How would you describe the play?

It’s a documentary play. All of the words have been spoken by real people. No one on the creative team wrote any of the lines. We sat down with people who were injured, who were at the finish line, who were at the hospital, who were thousands of miles away but knew someone there. We used their exact words. The goal has been to honor and remember those who were lost and to celebrate the heroes who rose that day. It was a terrible day. Lives were lost, and many people were injured. But our community came together.

Our play doesn’t focus on the terrorists. We don’t say their names. There are no explosion noises; we use silence. This play isn’t about the bombings. It’s about the people affected, the heroes, and the healing community.

The play premiered last week. What struck you most about opening night?

Opening night is always the best night. It’s the most inspiring night for me. It signifies that my work is done and that I’m giving the show over to the cast, crew, and the entire team running the ship. I always open the playbill and read through the names of the people who’ve come together to create this one show.

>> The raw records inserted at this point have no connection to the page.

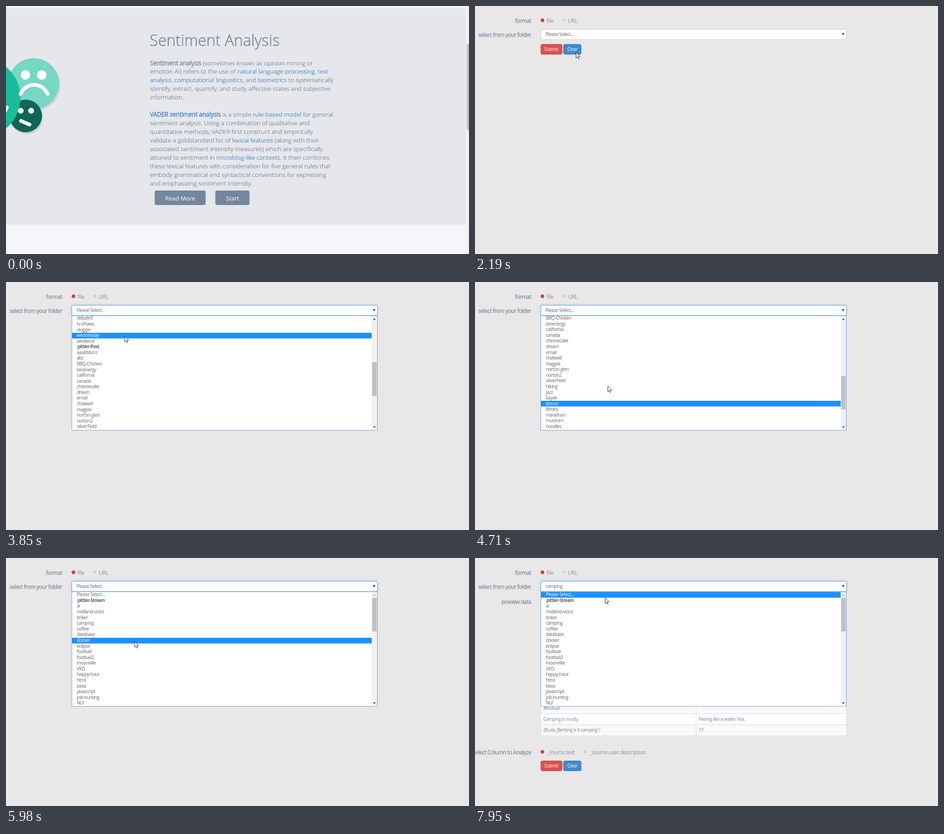
These frames come from a looping animation (1023x547 px, 8 s). An HTML page:

```html
<!DOCTYPE html>
<html lang="en">
<head>
<meta charset="utf-8">
<title>Sentiment Analysis</title>
<style>
html, body { margin: 0; width: 100%; height: 100%; overflow: hidden; background: #e9e7e7; }
svg { display: block; }
text { font-family: "Open Sans", "Noto Sans", sans-serif; white-space: pre; }
.title { font-size: 34.1px; font-weight: 300; fill: #74879f; stroke: #74879f; stroke-width: .5px; }
.body { font-size: 13.6px; font-weight: 300; fill: #6f8098; color: #6f8098; stroke: currentColor; stroke-width: .22px; }
.bold { font-weight: 400; letter-spacing: -.29px; stroke: currentColor; stroke-width: .3px; }
.link { fill: #3580c6; color: #3580c6; stroke: currentColor; }
.big { font-size: 13.1px; fill: #fff; text-anchor: middle; }
.label, .option { font-size: 12px; letter-spacing: -.48px; fill: #74879f; }
.label { text-anchor: end; stroke: #74879f; stroke-width: .25px; }
.option { fill: #8794a8; }
.small { font-size: 10px; letter-spacing: -.38px; fill: #616161; }
.small.group { font-weight: 600; letter-spacing: -.5px; fill: #3a3a3a; }
.small.white { fill: #fff; }
.cell { fill: #6f8097; }
.mid { text-anchor: middle; }
</style>
</head>
<body>
<svg width="1023" height="547" viewBox="0 0 1023 547">
  <defs>
    <clipPath id="listClip"><rect x="146" y="75" width="674" height="251.5"/></clipPath>
    <filter id="blur" x="-5%" y="-60%" width="110%" height="220%"><feGaussianBlur stdDeviation="2"/></filter>
    <g id="on"><circle r="5.2" fill="#f6f4f4"/><circle r="4.2" fill="#cb4640"/></g>
    <g id="off"><circle r="5.2" fill="#f6f4f4"/><circle r="4.2" fill="#d2d3d3"/></g>
  </defs>

  <g id="intro">
    <rect width="1023" height="547" fill="#f5f6f8"/>
    <rect y="4.5" width="1016" height="478" fill="#e6e7eb"/>
    <rect x="1016" width="7" height="547" fill="#f1f1f1"/>
    <rect x="1018" y="84" width="5" height="190" fill="#c1c1c1"/>
    <g fill="#cdcfd4"><circle cx="64" cy="174.5" r="56"/><circle cx="46" cy="246.5" r="36"/></g>
    <circle cx="61" cy="171" r="56" fill="#76d7c4"/>
    <circle cx="43.5" cy="242.5" r="36" fill="#0e6655"/>
    <circle cx="-56" cy="202" r="88" fill="#1abc9c"/>
    <g fill="#fff">
      <circle cx="43" cy="152" r="10.5"/><circle cx="79" cy="152" r="10.5"/>
      <circle cx="32.5" cy="231" r="6.5"/><circle cx="55.5" cy="231" r="6.5"/>
    </g>
    <g fill="none" stroke="#fff" stroke-width="8" stroke-linecap="round">
      <path d="M32 194Q42 174 62 174T92 194"/>
      <path d="M33 253.500L52 261.500M-6 238L2 224"/>
    </g>
    <text class="title" x="317.500" y="87.500">Sentiment Analysis</text>
    <g id="prose"></g>
    <rect x="328.500" y="407" width="112.500" height="32" rx="4" fill="#74879f"/>
    <rect id="start" x="462.500" y="407" width="75.500" height="32" rx="4"/>
    <text class="big" x="385" y="428.500">Read More</text>
    <text class="big" x="500.500" y="428.500">Start</text>
  </g>

  <g id="form">
    <text class="label" x="124" y="36.500">format</text>
    <use href="#on" x="149" y="31.500"/><text class="option" x="158" y="36.500">file</text>
    <use href="#off" x="196" y="31.500"/><text class="option" x="205" y="36.500">URL</text>
    <text class="label" x="124" y="67.500">select from your folder</text>
    <rect class="glow" x="144.500" y="50.500" width="677" height="24.500" rx="4" fill="#66afe9" filter="url(#blur)"/>
    <rect x="145.500" y="51.500" width="675" height="22.500" rx="3" fill="#fff" stroke="#ccc"/>
    <rect class="glow" x="145.500" y="51.500" width="675" height="22.500" rx="3" fill="none" stroke="#66afe9"/>
    <text id="value" class="small" x="155.800" y="66"></text>
    <path d="M811 59.800h5l-2.500 5.500z" fill="#333"/>
    <g id="address">
      <text class="label" x="124" y="101">URL</text>
      <rect x="145.500" y="84.500" width="675" height="23" rx="3" fill="#fff" stroke="#ccc"/>
      <text class="small" x="153.500" y="99.500">https://techservices.illinois.edu/news/2015/telling-compelling-stories-social-media-analytics-team</text>
    </g>
    <g id="preview">
      <text class="label" x="124" y="101">preview data</text>
      <g id="table"></g>
      <text class="label" x="124" y="433">Select Column to Analyze</text>
      <use href="#on" x="149" y="427.500"/><text class="option" x="158.500" y="433">_source.text</text>
      <use href="#off" x="243" y="427.500"/><text class="option" x="253" y="433">_source.user.description</text>
    </g>
    <g id="buttons">
      <rect x="145.500" y="84.500" width="47" height="22" rx="3" fill="#d9534f" stroke="#d43f3a"/>
      <rect x="195.500" y="84.500" width="39" height="22" rx="3" fill="#428bca" stroke="#357ebd"/>
      <text class="small white mid" x="168.500" y="99">Submit</text>
      <text class="small white mid" x="215" y="99">Clear</text>
    </g>
    <g id="menu">
      <rect x="145.500" y="74.500" width="675" height="252.500" fill="#fff" stroke="#6d9fd6"/>
      <g clip-path="url(#listClip)">
        <rect id="mark" x="146" width="662" height="12.500" fill="#1e90ff"/>
        <g id="list"></g>
      </g>
      <rect x="808" y="75" width="12" height="251.500" fill="#f1f1f1"/>
      <rect id="thumb" x="809" width="10" height="74" fill="#c1c1c1"/>
      <path id="upArrow" d="M811 83.500h6l-3-3.500z"/>
      <path d="M811 318.500h6l-3 3.500z" fill="#444"/>
    </g>
  </g>

  <path id="cursor" d="M.5.500V13L3.400 10.300L5.300 14.700L7.200 13.900L5.300 9.500H9Z" fill="#fff" stroke="#111" stroke-width=".9"/>
</svg>
<script>
const LOOP = 8000, ROW = 12.58, TOP = 75, TICK = 33.65;
const $ = id => document.getElementById(id);
const set = (el, attrs) => { for (const k in attrs) el.setAttribute(k, attrs[k]); };
const show = (id, on) => { $(id).style.display = on ? '' : 'none'; };
const add = (parent, tag, attrs, content = '') => {
  const el = document.createElementNS('http://www.w3.org/2000/svg', tag);
  set(el, attrs);
  el.innerHTML = content;
  parent.appendChild(el);
  return el;
};

// [link] and *bold* markup
const prose = `*Sentiment analysis* (sometimes known as opinion mining or
emotion AI) refers to the use of [natural language processing], [text]
[analysis], [computational linguistics], and [biometrics] to systematically
identify, extract, quantify, and study affective states and subjective
information.

[*VADER sentiment analysis*] is a simple [rule-based model] for general
sentiment analysis. Using a combination of qualitative and
quantitative methods, VADER first construct and empirically
validate a goldstandard list of [lexical features] (along with their
associated sentiment intensity measures) which are specifically
attuned to sentiment in [microblog-like contexts]. It then combines
these lexical features with consideration for five general rules that
embody grammatical and syntactical conventions for expressing
and emphasizing sentiment intensity.`;
prose.split('\n').forEach((line, i) => add($('prose'), 'text',
  { class: 'body', x: 318, y: 130.5 + i * 18.96 },
  line.replace(/\[(.*?)\]/g, '<tspan class="link">$1</tspan>')
      .replace(/\*(.*?)\*/g, '<tspan class="bold">$1</tspan>')));

const names = `Please Select...,pittler-Stream,ai,midland-voice,tinker,camping,coffee,database,docker,eclipse,
football,football2,moonville,VKD,happy-hour,html,bexa,javascript,job-hunting,NLF,program,Bill-dunby,wendlows,
tennis,debate5,tv-shows,vlogger,wednesday,weekend,pittler-Post,aaabbbccc,abc,BBQ-Chicken,bioenergy,california,
canada,cheesecake,dream,email,chatwell,magpie,norton-glen,norton2,oliverField,hiking,jazz,kayak,lemon,library,
marathon,museum,noodles,ocean,pancakes,python,recipes,robotics,sailing,sunrise,tulips,winter`.split(/,\s*/);
const isGroup = i => names[i].startsWith('pittler');
const items = names.map((name, i) => add($('list'), 'text',
  { x: isGroup(i) ? 157.8 : 156.4, y: 84.3 + i * ROW }, name));

const rows = [
  ['_source.text', '_source.user.description'],
  ['Packing the tent and the stove tonight, we leave for the lake early\ntomorrow morning and stay until Sunday.\n#camping', 'Weekend hiker, weekday gardener.'],
  ['Who else thinks that camping in the rain is still better than a day\nat the office? The fire is going and the coffee is hot.\n#outdoors', 'Coffee first.'],
  ['Our first family camping trip of the year was a great success, no\nbears and only one wet sleeping bag.\n#family', 'Mother of three, lover of maps.'],
  ['Looking for a good camping spot near the river, any ideas for a\nquiet place?', 'Always on the road.'],
  ['The camping tickets are sold out already, so we will be sleeping\nin the car again this summer.\n#festival', 'Music and mud.'],
  ['Camping is musty.', "Flexing like a walkin' lick."],
  ['@Lola_Benting is it camping ?', '17']
];
let rowTop = 84.5;
rows.forEach((cells, r) => {
  const lines = cells.map(c => c.split('\n'));
  const height = 11.7 + 12.6 * Math.max(...lines.map(l => l.length));
  lines.forEach((col, c) => {
    const x = c ? 488.5 : 145.5;
    add($('table'), 'rect', { x, y: rowTop, width: c ? 332 : 343, height, fill: r % 2 ? '#f9f9f9' : '#fff', stroke: '#ddd' });
    col.forEach((line, i) => add($('table'), 'text', { class: 'small cell', x: x + 5.5, y: rowTop + 15.2 + i * 12.6 }, line));
  });
  rowTop += height;
});

// [start, end, ...values reached]; each move advances in even steps
const moves = [
  [70, 470, 505, 425], [620, 700, 505, 492], [780, 860, 505, 480], [1010, 1250, 285, 227],
  [1790, 2350, 202, 60], [2980, 3140, 262, 119], [4250, 4400, 293, 229],
  [5670, 6160, 277, 150], [6610, 6930, 277, 65], [7870, 7950, 287, 87]
];
const scrolls = [[3220, 3850, 9], [3930, 4170, 13], [4640, 5590, 0]];

function track(segments, from, t) {
  for (const [start, end, ...to] of segments) {
    if (t < start) break;
    const n = Math.round((end - start) / 79) + 1;
    const step = Math.min(n, Math.floor((t - start) / (end - start) * (n - 1) + .1) + 1);
    from = from.map((v, i) => v + (to[i] - v) * step / n);
    if (step < n) break;
  }
  return from;
}

const rowAt = (y, scroll) => Math.floor((y - TOP + scroll) / ROW);

function drawMenu(t, y) {
  const scroll = track(scrolls, [0], t)[0] * TICK;
  let hot = t > 7000 ? 5 : 0;
  // scrolling back leaves the highlight one wheel tick behind
  if (t >= 4640 && t < 5670) hot = rowAt(y + 7, scroll + TICK);
  else if (y >= TOP) hot = rowAt(y, scroll);
  if (isGroup(hot)) hot++;
  set($('list'), { transform: `translate(0 ${-scroll})` });
  set($('mark'), { y: Math.round(TOP + hot * ROW - scroll) });
  set($('thumb'), { y: Math.round(88 + scroll / 3.4) });
  set($('upArrow'), { fill: scroll > 1 ? '#444' : '#a3a3a3' });
  items.forEach((el, i) => set(el, { class: 'small' + (isGroup(i) ? ' group' : i === hot ? ' white' : '') }));
}

function draw(now) {
  const t = now % LOOP;
  const [x, y] = track(moves, [952, 556], t);
  const intro = t < 1010, address = t < 1400, preview = t >= 7400;
  const open = t >= 2740 && t < 6380 || t >= 7790;
  show('intro', intro);
  show('form', !intro);
  show('address', address);
  show('preview', preview);
  show('menu', open);
  show('cursor', t >= 70);
  const hover = x > 463 && x < 538 && y > 407 && y < 439;
  set($('start'), { fill: hover ? '#5d7089' : '#74879f' });
  set($('cursor'), { transform: `translate(${x} ${y})` });
  set($('buttons'), { transform: `translate(0 ${preview ? 363 : address ? 33.5 : 0})` });
  $('value').textContent = t < 6380 ? 'Please Select...' : 'camping';
  const focus = Math.min(1, Math.max(0, (t - 2700) / 150));
  document.querySelectorAll('.glow').forEach(el => set(el, { opacity: focus * (el.hasAttribute('filter') ? .6 : 1) }));
  if (open) drawMenu(t, y);
}

const begin = performance.now();
(function frame() {
  draw(performance.now() - begin);
  requestAnimationFrame(frame);
})();
</script>
</body>
</html>
```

Theater is a collaborative form. What I think was a bit different about Finish Line was how massive the team was. We interviewed 94 people. We had 35 people do those interviews. We did seven workshops for the show. The list goes on and on. Seeing the more than 500 names of people who created this one unified story was really impactful. A community has come together to create this story about a community. I don’t know if I’ll ever get that experience again.

I was also very moved by speaking to the survivors who came out to the Shubert Theatre to see their stories come alive on stage. That was really special.

Northeastern students workshop Finish Linelast year at Ryder Hall. Photo courtesy of the Department of Theatre

You co-created and directed this play. What was the most challenging part of this journey for you?

The most difficult thing by far was getting it down to 90 minutes. We had 94 transcripts of interviews, all of which were powerful and impactful stories. But to get the show down to 90 minutes, we focused on 14 fully fleshed out stories. We knew that to tell each story, we needed to tell it fully and in great detail. Telling any more than 14 stories felt like we’d be doing a disservice to them.

How did your Northeastern experience prepare you for your career?

I really enjoyed my time at Northeastern. The Department of Theatre and the university gave me a vast, broad educational experience. I was able to try many different things in the theater art form. I took courses in lighting design, costume design, directing, and acting. When I arrived at Northeastern I wasn’t really interested in learning about all the different roles, but the department encouraged me to do so and it’s one of the best experiences I could’ve had to enter this field. It made me so much more prepared. Take costume design, for example. Taking that course has helped me communicate much better with costume designers and see a show through their eyes.

There’s also something in the fabric of Northeastern about being an entrepreneur. I never thought about starting my own company, but six months after graduation I decided to take the plunge. Many of my friends on campus were not artists; I had friends in business, architecture, communication studies, languages. After graduation when I saw some of these people starting their own businesses and carving out their own paths, it inspired me to do the same.